Bill Whitaker was named a 60 Minutes correspondent in March 2014; the 2018-19 season will be his fifth on the broadcast. In four decades as a journalist, he has covered major news stories domestically and across the globe for CBS News. He is the 2018 winner of the RTDNA's highest honor, the Paul White Award for career achievement.
Whitaker'srevealed how the DEA's efforts to curb the opioid epidemic were hampered by a law pushed by drug industry lobbyists. The report was credited with forcing the law's chief sponsor, a congressman, to for the Trump Administration's drug czar. told how the biggest opioid case in U.S. history against one of the world's largest drug distribution companies was settled by the government in a deal that shocked DEA agents. Among the eight awards the reporting won are the DuPont-Columbia University award, the Peabody, an Emmy, and an RTDNA Murrow award.
Whitaker's 60 Minutes reporting has taken him to Asia, Africa, Europe, Mexico and the Middle East in his four seasons, including a timelybefore coming to the U.S. and an interview with the highest-ranking in decades. His investigation of the Whitaker frequently reported from overseas as well, covering the funeral of Nelson Mandela from South Africa. He also did pieces from Japan on the Fukushima nuclear disaster and from Haiti after the tragic earthquake there. He reported from Kabul during the early stages of the War in Afghanistan.
Domestically, his stories have provided keen insights into the hot-button issue of race and policing in America with his reports from, and most recently, , where he got the news-making first interview with the city police officer accused of manslaughter for shooting an unarmed black man. His stories have also drawn attention to and . Whitaker has chronicled the epic battle to capture and hold , gaining rare access to investigations on both sides of the border.
Before joining 60 Minutes, Whitaker covered virtually all of the major news stories in the West since he was posted to Los Angeles in 1992, reporting regularly for the CBS Evening News and other CBS News broadcasts. He also has worked for Sunday Morning, turning out feature stories and thoughtful profiles, including on Barbra Streisand, Norman Lear and Gladys Knight. One of his most memorable Sunday Morning profiles was of ex-boxer Mike Tyson. He has interviewed First Lady Michelle Obama and Mexican President Enrique Pena Nieto.

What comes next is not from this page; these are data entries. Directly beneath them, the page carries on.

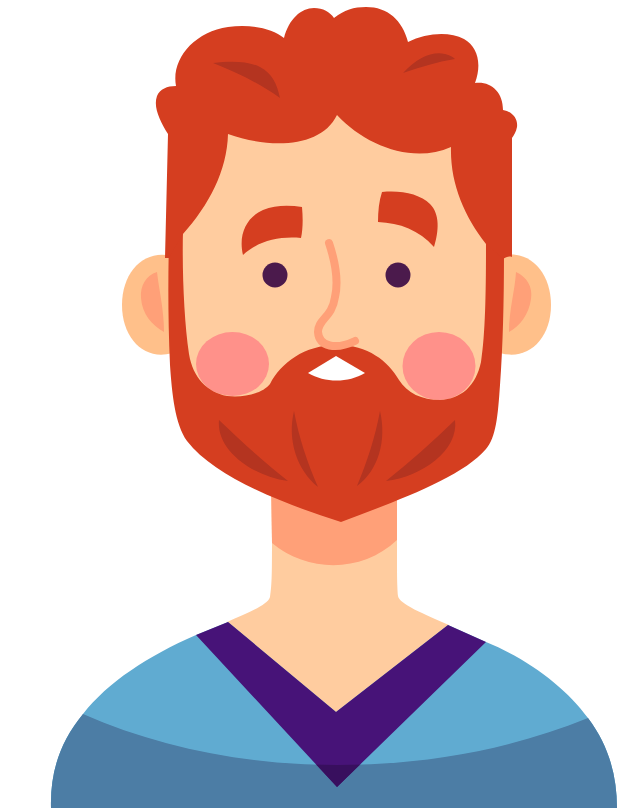
<!DOCTYPE html>
<html lang="en">
<head>
<meta charset="utf-8">
<title>Bearded man avatar</title>
<style>
:root {
  --paper: #ffffff;
  --skin: #ffcc9f;
  --skin-shade: #ffa078;
  --ear: #ffc08a;
  --hair: #d53e20;
  --hair-shade: #b43420;
  --cheek: #ff918a;
  --eye: #4b1a4c;
  --sweater: #60abd1;
  --sweater-shade: #4c7da5;
  --collar: #471378;
  --collar-shade: #380f5e;
}
html, body { margin: 0; background: var(--paper); overflow: hidden; }
.avatar { display: block; width: 641px; height: 810px; }
.skin { fill: var(--skin); }
.skin-shade { fill: var(--skin-shade); }
.ear { fill: var(--ear); }
.hair { fill: var(--hair); }
.hair-shade { fill: var(--hair-shade); }
.cheek { fill: var(--cheek); }
.eye { fill: var(--eye); }
.sweater { fill: var(--sweater); }
.sweater-shade { fill: var(--sweater-shade); }
.collar { fill: var(--collar); }
.collar-shade { fill: var(--collar-shade); }
.teeth { fill: var(--paper); }
.nose { fill: none; stroke: var(--skin-shade); stroke-width: 8; stroke-linecap: round; stroke-linejoin: round; }
</style>
</head>
<body>
<svg class="avatar" viewBox="0 0 641 810" role="img" aria-label="Man with red curly hair and a full beard, wearing a blue V-neck sweater">
  <defs>
    <path id="torso" d="M51 808C50 772 60 742 83 714C108 682 148 656 196 635L228 622L336 712L448 625L486 642C530 660 566 688 588 718C609 746 617 776 617 808Z"/>
    <path id="neckband" d="M196 635L228 622L336 712L448 625L486 642L337 787Z"/>
    <path id="lower-shade" d="M40 697L83 714C160 748 248 765 337 765C430 765 514 748 588 718L630 700V808H40Z"/>
    <clipPath id="torso-clip"><use href="#torso"/></clipPath>
    <clipPath id="neckband-clip"><use href="#neckband"/></clipPath>
  </defs>

  <g id="neck">
    <path class="skin" d="M271 480H397V540C397 572 397 585 398 596C399 604 424 614 449 625L336 714L227 622C247 613 268 605 270 597C272 585 272 570 272 540Z"/>
    <path class="skin-shade" d="M271 480H397V540C362 573 308 573 272 543Z"/>
  </g>

  <g id="sweater">
    <use href="#torso" class="sweater"/>
    <use href="#lower-shade" class="sweater-shade" clip-path="url(#torso-clip)"/>
    <use href="#neckband" class="collar"/>
    <use href="#lower-shade" class="collar-shade" clip-path="url(#neckband-clip)"/>
  </g>

  <g id="ears">
    <path class="ear" d="M172 256C144 249 122 272 122 305C122 339 145 361 172 353Z"/>
    <path class="skin-shade" d="M157 272C146 275 140 286 141 298C142 314 152 325 164 332C164 310 159 290 157 272Z"/>
    <path class="ear" d="M500 256C529 248 551 272 551 305C551 339 528 361 500 353Z"/>
    <path class="skin-shade" d="M516 272C527 277 533 287 531 299C529 314 520 326 509 332C509 310 515 290 516 272Z"/>
  </g>

  <path id="face" class="skin" d="M176 110H494V300L480 400H190L176 300Z"/>

  <g id="cheeks">
    <ellipse class="cheek" cx="232.500" cy="364" rx="36.500" ry="32"/>
    <ellipse class="cheek" cx="439" cy="366" rx="36.500" ry="34"/>
  </g>

  <g id="beard">
    <path class="hair" d="M169 238L183 230C182 270 184 320 189 354C193 378 207 392 227 396C245 398 263 393 270 384C281 363 304 345 337 345C368 345 388 361 399 380C407 393 422 400 440 400C461 399 476 386 481 362C486 330 486 280 486 240L504 250C504 300 503 345 500 385C498 415 496 438 486 449C462 477 402 499 341 522C281 503 215 477 187 441C175 424 172 394 170 365C168 320 168 280 169 238Z"/>
    <path class="hair-shade" d="M219 420C242 442 264 462 288 481C252 476 216 450 219 420Z"/>
    <path class="hair-shade" d="M294 411C299 438 307 462 318 487C297 470 287 440 294 411Z"/>
    <path class="hair-shade" d="M380 411C375 438 367 462 357 486C378 471 387 441 380 411Z"/>
    <path class="hair-shade" d="M455 420C432 442 410 462 386 481C422 477 459 450 455 420Z"/>
  </g>
  <path id="smile" class="teeth" d="M308 373L336 356L365 373C348 383 325 383 308 373Z"/>

  <g id="hair">
    <path class="hair" d="M165 258L168 134C160 121 153 107 157 96C160 89 167 86 176 86C171 59 194 32 228 27C250 24 272 28 284 38C289 19 301 8 314 8C323 8 330 12 334 18C344 10 354 7 366 7C388 7 402 20 408 42C426 33 449 31 464 39C478 47 482 64 475 83C491 81 503 92 503 110C513 112 518 119 517 127C516 132 514 135 512 138V257C509 256 506 257 503 259L486 244C464 216 450 183 451 147C413 164 366 146 337 115C321 148 270 149 228 134C227 171 209 205 183 234L169 258Z"/>
    <path class="hair-shade" d="M213 63C231 61 248 61 260 67C272 73 277 84 280 98C259 83 236 72 213 63Z"/>
    <path class="hair-shade" d="M403 73C417 58 432 51 445 54C450 55 453 57 455 59C437 62 420 67 403 73Z"/>
  </g>

  <g id="eyebrows">
    <path class="hair" d="M243 255C238 234 247 217 263 210C275 205 289 205 302 207C303 218 303 229 301 238C279 236 258 241 243 255Z"/>
    <path class="hair" d="M382 192C401 190 420 194 430 204C440 214 439 231 434 247C419 230 400 223 378 222C378 211 379 201 382 192Z"/>
  </g>

  <g id="eyes">
    <circle class="eye" cx="275" cy="275" r="12.500"/>
    <circle class="eye" cx="398" cy="275" r="12.500"/>
  </g>

  <path id="nose" class="nose" d="M329 243C336 264 338 284 335 297C332 318 318 319 318 332C319 347 336 350 355 341"/>
</svg>
</body>
</html>
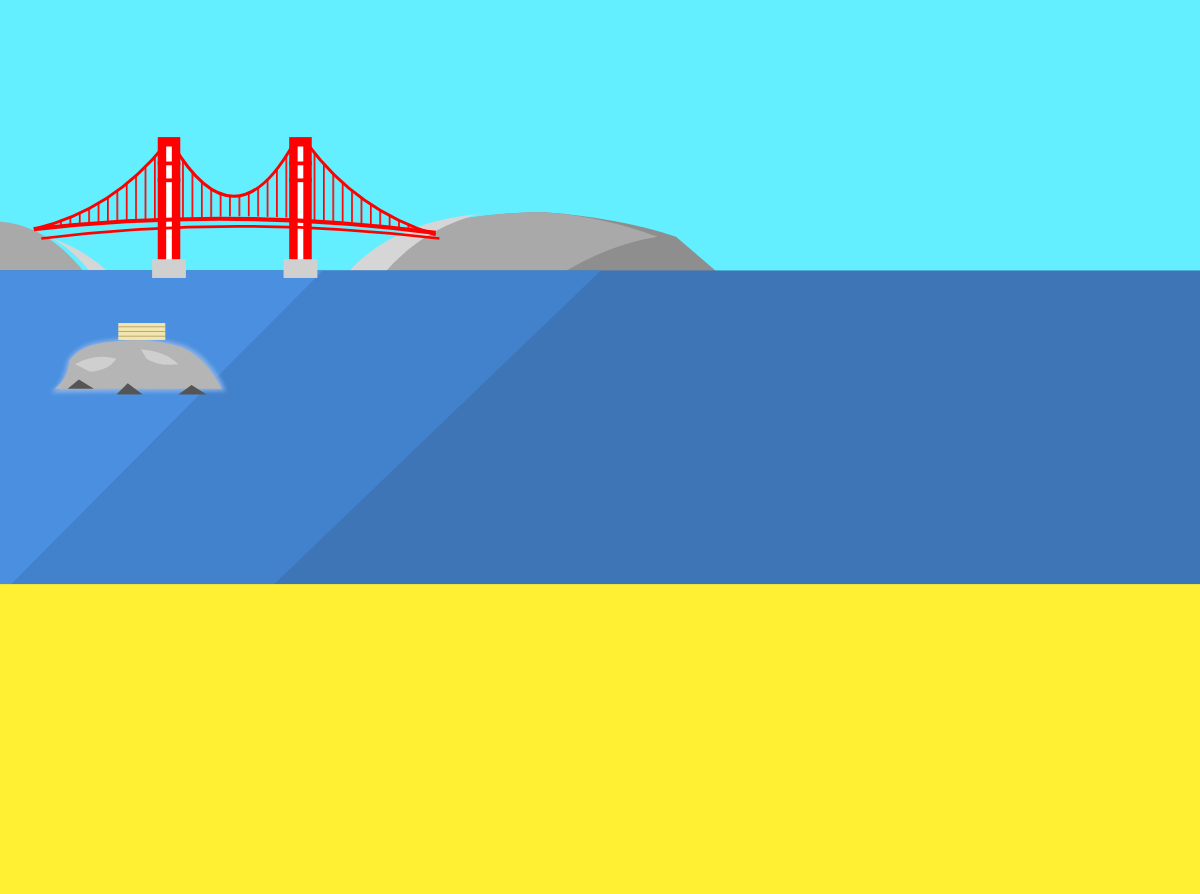
<!DOCTYPE html>
<html lang="en">
<head>
<meta charset="utf-8">
<title>Bay Bridge Beach</title>
<link rel="stylesheet" href="https://fonts.googleapis.com/css2?family=Roboto&display=swap">
<style>
  :root {
    --sky: #63efff;
    --water-light: #4a8fe0;
    --water-mid: #4281cc;
    --water-deep: #3d75b6;
    --sand: #fff033;
    --hill-pale: #d6d6d6;
    --hill-grey: #a9a9a9;
    --hill-dark: #8e8e8e;
    --rock: #b5b5b5;
    --rock-shadow: #555555;
    --bridge-red: #ff0000;
    --pier: #d0d0d0;
    --building: #f2e6b0;
    --building-line: #b8a46a;
  }
  html, body {
    margin: 0;
    padding: 0;
    width: 1200px;
    height: 894px;
    overflow: hidden;
    font-family: "Roboto", sans-serif;
  }
  .scene { display: block; width: 1200px; height: 894px; }
</style>
</head>
<body>
<svg class="scene" viewBox="0 0 639 476" width="1200" height="894" preserveAspectRatio="none" role="img" aria-label="Red suspension bridge over a bay with an island, seen from a sandy beach">
  <defs>
    <pattern id="suspender-lines" width="5" height="60" patternUnits="userSpaceOnUse">
      <rect x="2" y="0" width="0.9" height="60" fill="var(--bridge-red)"/>
    </pattern>
    <filter id="island-glow" x="-20%" y="-40%" width="140%" height="180%">
      <feGaussianBlur stdDeviation="1.2"/>
    </filter>
    <g id="bridge-tower">
      <rect x="-6" y="73" width="12" height="66" fill="var(--bridge-red)"/>
      <rect x="-1.5" y="78" width="3" height="61" fill="#ffffff"/>
      <rect x="-6" y="86" width="12" height="2" fill="var(--bridge-red)"/>
      <rect x="-6" y="95" width="12" height="2" fill="var(--bridge-red)"/>
      <rect x="-9" y="138" width="18" height="10" fill="var(--pier)"/>
    </g>
  </defs>

  <rect class="sky" x="0" y="0" width="639" height="145" fill="var(--sky)"/>

  <g class="headlands">
    <path d="M0 118 Q25 120 45 145 L0 145 Z" fill="var(--hill-grey)"/>
    <path d="M28 127 Q45 133 58 145 L48 145 Q40 134 28 127 Z" fill="var(--hill-pale)"/>
    <path d="M185 145 Q220 113 290 113 Q330 116 360 126 L382 145 Z" fill="var(--hill-dark)"/>
    <path d="M185 145 Q215 113 290 113 Q320 115 350 126 Q325 130 300 145 Z" fill="var(--hill-grey)"/>
    <path d="M185 145 Q210 118 255 114 Q225 122 205 145 Z" fill="var(--hill-pale)"/>
  </g>

  <g class="bay">
    <rect x="0" y="144" width="639" height="168" fill="var(--water-deep)"/>
    <polygon points="0,144 320,144 145,312 0,312" fill="var(--water-mid)"/>
    <polygon points="0,144 172,144 5,312 0,312" fill="var(--water-light)"/>
  </g>

  <g class="suspension-bridge">
    <path d="M20 121 Q60 112 88 77 L88 118 Q50 118 20 121 Z" fill="url(#suspender-lines)"/>
    <path d="M92 77 Q125 132 156 77 L156 116 Q125 114 92 117 Z" fill="url(#suspender-lines)"/>
    <path d="M164 77 Q190 112 230 124 Q195 118 164 117 Z" fill="url(#suspender-lines)"/>
    <path d="M18 122 Q60 112 88 77 M92 77 Q125 132 156 77 M164 77 Q190 112 232 125" fill="none" stroke="var(--bridge-red)" stroke-width="1.6"/>
    <use href="#bridge-tower" x="90"/>
    <use href="#bridge-tower" x="160"/>
    <path d="M18 122 Q125 110 232 124" fill="none" stroke="var(--bridge-red)" stroke-width="2.2"/>
    <path d="M22 127 Q125 114 234 127" fill="none" stroke="var(--bridge-red)" stroke-width="1.4"/>
  </g>

  <g class="island">
    <path d="M27 209 Q34 204 36 192 Q42 182 60 181 Q80 178 98 184 Q112 190 120 208 Z" fill="#8fb3e6" filter="url(#island-glow)"/>
    <path d="M29 207 Q36 202 37 192 Q43 183 60 182 Q80 179 97 185 Q110 191 118 207 Z" fill="var(--rock)"/>
    <path d="M40 194 Q50 188 62 191 Q58 197 48 198 Z M75 186 Q88 187 95 194 Q84 195 78 191 Z" fill="#cfcfcf"/>
    <path d="M36 207 L42 202 L50 207 Z M62 210 L68 204 L76 210 Z M95 210 L102 205 L110 210 Z" fill="var(--rock-shadow)"/>
    <rect x="63" y="172" width="25" height="9" fill="var(--building)"/>
    <path d="M63 174 H88 M63 176.5 H88 M63 179 H88" stroke="var(--building-line)" stroke-width="0.5"/>
  </g>

  <rect class="beach" x="0" y="311" width="639" height="165" fill="var(--sand)"/>
</svg>
</body>
</html>
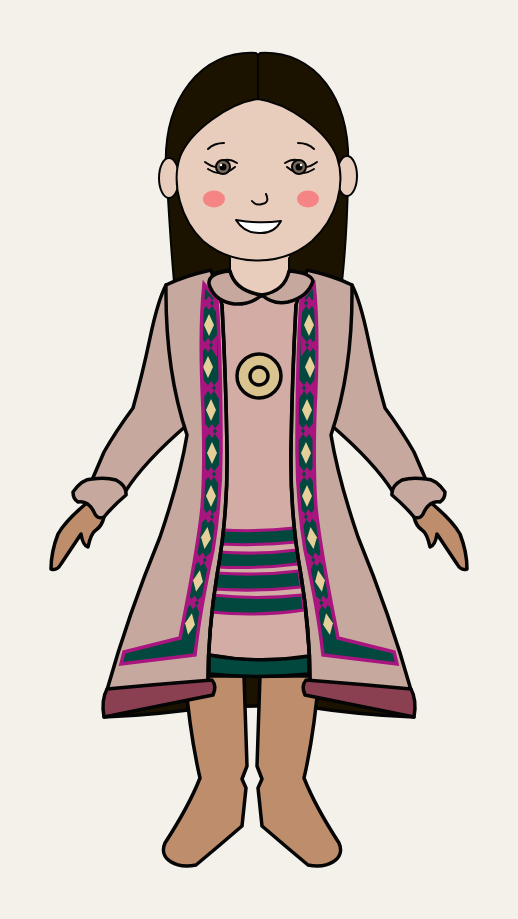
<!DOCTYPE html>
<html lang="en">
<head>
<meta charset="utf-8">
<title>Girl in an embroidered coat</title>
<style>
:root{--paper:#f4f1ea;--ink:#050505;--hair:#1b1300;--skin:#e8cdbd;--blush:#f58484;--coat:#c7a89e;--dress:#d3aca6;--green:#02483f;--magenta:#a9157f;--cream:#e5d09a;--gold:#d9c48f;--leather:#bd8d6c;--lining:#8b4051;--iris:#776a5c}
html,body{margin:0;background:var(--paper);overflow:hidden}
svg{display:block;width:518px;height:919px}
.line{stroke:var(--ink);stroke-width:3.5;stroke-linejoin:round;stroke-linecap:round}
.thin{stroke:var(--ink);stroke-width:2;stroke-linejoin:round;stroke-linecap:round}
.open{fill:none}
.hair{fill:var(--hair)}
.skin{fill:var(--skin)}
.blush{fill:var(--blush)}
.coat{fill:var(--coat)}
.dress{fill:var(--dress)}
.green{fill:var(--green)}
.leather{fill:var(--leather)}
.lining{fill:var(--lining)}
.gold{fill:var(--gold)}
.cream{fill:var(--cream)}
.magenta{fill:var(--magenta)}
.edge{stroke:var(--magenta);stroke-width:3.5;stroke-linejoin:miter}
.stripe{fill:var(--green);stroke:var(--magenta);stroke-width:3}
.white{fill:#fff}
.iris{fill:var(--iris)}
.ink{fill:var(--ink)}
</style>
</head>
<body>
<svg viewBox="0 0 518 919" role="img" aria-label="Girl with long dark hair wearing an embroidered pink coat and boots">
<defs>
<g id="boot">
<path class="leather line" d="M185 676Q190 735 200 778Q189 806 165 843C158 859 176 869 196 865Q220 845 242 826L246 788L242 779L247 766L244 676Z"/>
</g>
<g id="arm">
<path class="leather line" d="M88 502Q66 520 58 534Q51 552 51 569Q57 571 61 564L81 534Q83 546 88 547Q91 533 96 530Q102 526 104 517Z"/>
<path class="coat line" d="M166 285Q158 300 150 338Q142 376 133 408Q116 431 104 452L92 480L125 492Q144 462 187 425Z"/>
<path class="coat line" d="M73 492Q82 479 92 479Q106 477 116 480Q127 486 126 495Q113 506 104 517Q97 520 94 512Q88 500 78 502Q73 499 73 492Z"/>
</g>
<g id="diamond">
<path class="magenta" d="M-9-32L-1-22L-9-10ZM9-32L1-22L9-10ZM-5-22L0-29L5-22L0-15Z"/>
<path class="cream" d="M0-11L5 0L0 11L-5 0Z"/>
</g>
<clipPath id="band-shape"><path d="M204 284Q199 330 203 410Q205 470 202 508Q198 548 180 638L124 652L121 664L195 655Q200 610 213 550Q221 500 221 450Q221 360 217 300Z"/></clipPath>
<g id="coat-side">
<path class="coat line" d="M166 285Q184 276 211 270L222 305Q226 380 227 450Q228 515 217 575Q208 630 208 682L107 690Q128 615 160 537Q180 478 187 435Q165 370 166 285Z"/>
<path class="green" d="M204 284Q199 330 203 410Q205 470 202 508Q198 548 180 638L124 652L121 664L195 655Q200 610 213 550Q221 500 221 450Q221 360 217 300Z"/>
<g clip-path="url(#band-shape)">
<use href="#diamond" x="209" y="325"/>
<use href="#diamond" x="208" y="367"/>
<use href="#diamond" x="211" y="410"/>
<use href="#diamond" x="212" y="453"/>
<use href="#diamond" x="211" y="496"/>
<use href="#diamond" transform="translate(206 538) rotate(8)"/>
<use href="#diamond" transform="translate(198 581) rotate(10)"/>
<use href="#diamond" transform="translate(190 624) rotate(10)"/>
</g>
<path class="open edge" d="M204 284Q199 330 203 410Q205 470 202 508Q198 548 180 638L124 652L121 664L195 655Q200 610 213 550Q221 500 221 450Q221 360 217 300Z"/>
<path class="open line" d="M222 305Q226 380 227 450Q228 515 217 575Q208 630 208 682"/>
<path class="lining line" d="M107 689Q160 684 212 680Q217 686 213 695L104 717Q101 700 107 689Z"/>
</g>
<g id="eye">
<path class="thin open" d="M205 162Q212 167 216 167Q224 155 237 163M208 169Q222 178 235 167"/>
<circle class="iris thin" cx="223" cy="167" r="7"/>
<circle class="ink" cx="223" cy="167" r="3.5"/>
<circle class="white" cx="221" cy="165" r="1.2"/>
<path class="thin open" d="M208 149Q214 143 224 143"/>
</g>
</defs>

<rect class="paper" width="518" height="919" fill="var(--paper)"/>

<g id="back-hair">
<path class="hair thin" d="M167 180Q170 236 174 282L259 262L342 282Q347 236 348 180Z"/>
</g>

<g id="coat-back">
<path class="hair line" d="M104 717L208 694V676H310V694L414 717Q360 715 309 707L258 706L209 707Q158 715 104 717Z"/>
</g>

<g id="boots">
<use href="#boot"/>
<use href="#boot" transform="matrix(-1 0 0 1 504 0)"/>
</g>

<g id="dress">
<path class="dress line" d="M216 296H302L291 450L310 660Q259 664 208 655L226 450Z"/>
<path class="stripe" d="M223 530Q258 532 294 528L296 542Q258 546 220 544Z"/>
<path class="stripe" d="M219 552Q258 555 297 550L298 564Q258 569 217 567Z"/>
<path class="stripe" d="M216 573Q258 576 299 571L301 587Q258 592 213 589Z"/>
<path class="stripe" d="M212 595Q258 600 302 595L304 610Q258 617 210 612Z"/>
<path class="green line" d="M209 655Q259 664 309 656V674Q259 679 209 674Z"/>
</g>

<g id="arms">
<use href="#arm"/>
<use href="#arm" transform="matrix(-1 0 0 1 518 0)"/>
</g>

<g id="coat">
<use href="#coat-side"/>
<use href="#coat-side" transform="matrix(-1 0 0 1 518 0)"/>
</g>

<g id="brooch">
<circle class="gold line" cx="259" cy="376" r="22"/>
<circle class="gold line" cx="259" cy="376" r="9"/>
</g>

<g id="neck-and-collar">
<path class="skin" d="M230 250H289V275Q281 291 261 295Q236 291 230 276Z"/>
<path class="thin open" d="M230 258V274M289 258V274"/>
<path class="coat line" d="M230 271Q235 291 262 295Q250 305 234 304Q214 301 209 284Q208 273 230 271Z"/>
<path class="coat line" d="M289 271Q285 291 262 295Q273 305 288 302Q308 297 313 281Q311 273 289 271Z"/>
</g>

<g id="head">
<path class="hair thin" d="M166 172C162 98 202 50 256 53Q258 57 260 53C315 50 352 98 348 172L258 190Z"/>
<ellipse class="skin thin" cx="169" cy="178" rx="10" ry="20"/>
<ellipse class="skin thin" cx="347" cy="176" rx="10" ry="20"/>
<path class="skin thin" d="M258 99C229 103 190 131 180 157C171 184 181 220 203 241C235 268 283 266 312 241C337 218 346 184 337 157C327 131 288 103 258 99Z"/>
<path class="thin open" d="M258 54V98"/>
</g>

<g id="face">
<use href="#eye"/>
<use href="#eye" transform="matrix(-1 0 0 1 522 0)"/>
<ellipse class="blush" cx="214" cy="199" rx="11" ry="8.5"/>
<ellipse class="blush" cx="308" cy="199" rx="11" ry="8.5"/>
<path class="thin open" d="M266 194Q270 203 262 204Q256 206 252 201"/>
<path class="white thin" d="M236 220Q259 224 281 221Q274 234 259 233Q244 233 236 220Z"/>
</g>
</svg>
</body>
</html>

Whitaker frequently reported from overseas as well, covering the funeral of Nelson Mandela from South Africa. He also did pieces from Japan on the Fukushima nuclear disaster and from Haiti after the tragic earthquake there. He reported from Kabul during the early stages of the war in Afghanistan.
In 2008, he covered Mitt Romney's presidential campaign. He was CBS News' lead reporter on the 2000 presidential campaign of George W. Bush.
Prior to his assignment to Los Angeles, Whitaker served as CBS News' Tokyo correspondent (1989-92). There, he covered stories throughout Asia, including the pro-democracy uprising in Tiananmen Square, military coup attempts in the Philippines and the enthronement of Japan's Emperor Akihito. He was in Baghdad for the build-up to Desert Storm.
Before that, Whitaker was based in Atlanta (1985-88), where he won an Emmy for his reports on the collapse of Jim and Tammy Bakker's television ministry and covered the 1988 presidential campaign of Michael Dukakis. Whitaker joined CBS News as a reporter in November 1984.
Previously, Whitaker was a correspondent for WBTV-TV, the CBS affiliate in Charlotte, N.C. He began his broadcast journalism career at KQED-TV in San Francisco, where he was a producer, associate producer and researcher/writer.
Whitaker was born in Philadelphia on August, 26, 1951; he was graduated from Hobart and William Smith Colleges with a B.A. degree in American history and from Boston University with a master's degree in African-American studies. Whitaker also holds a master's degree in journalism from the University of California, Berkeley. He was awarded an honorary Doctorate of Humane Letters from Hobart and William Smith Colleges in 1997. allowing companies to replace Americans with foreign workers won a Sigma Delta Chi award; another report on thewon an Emmy.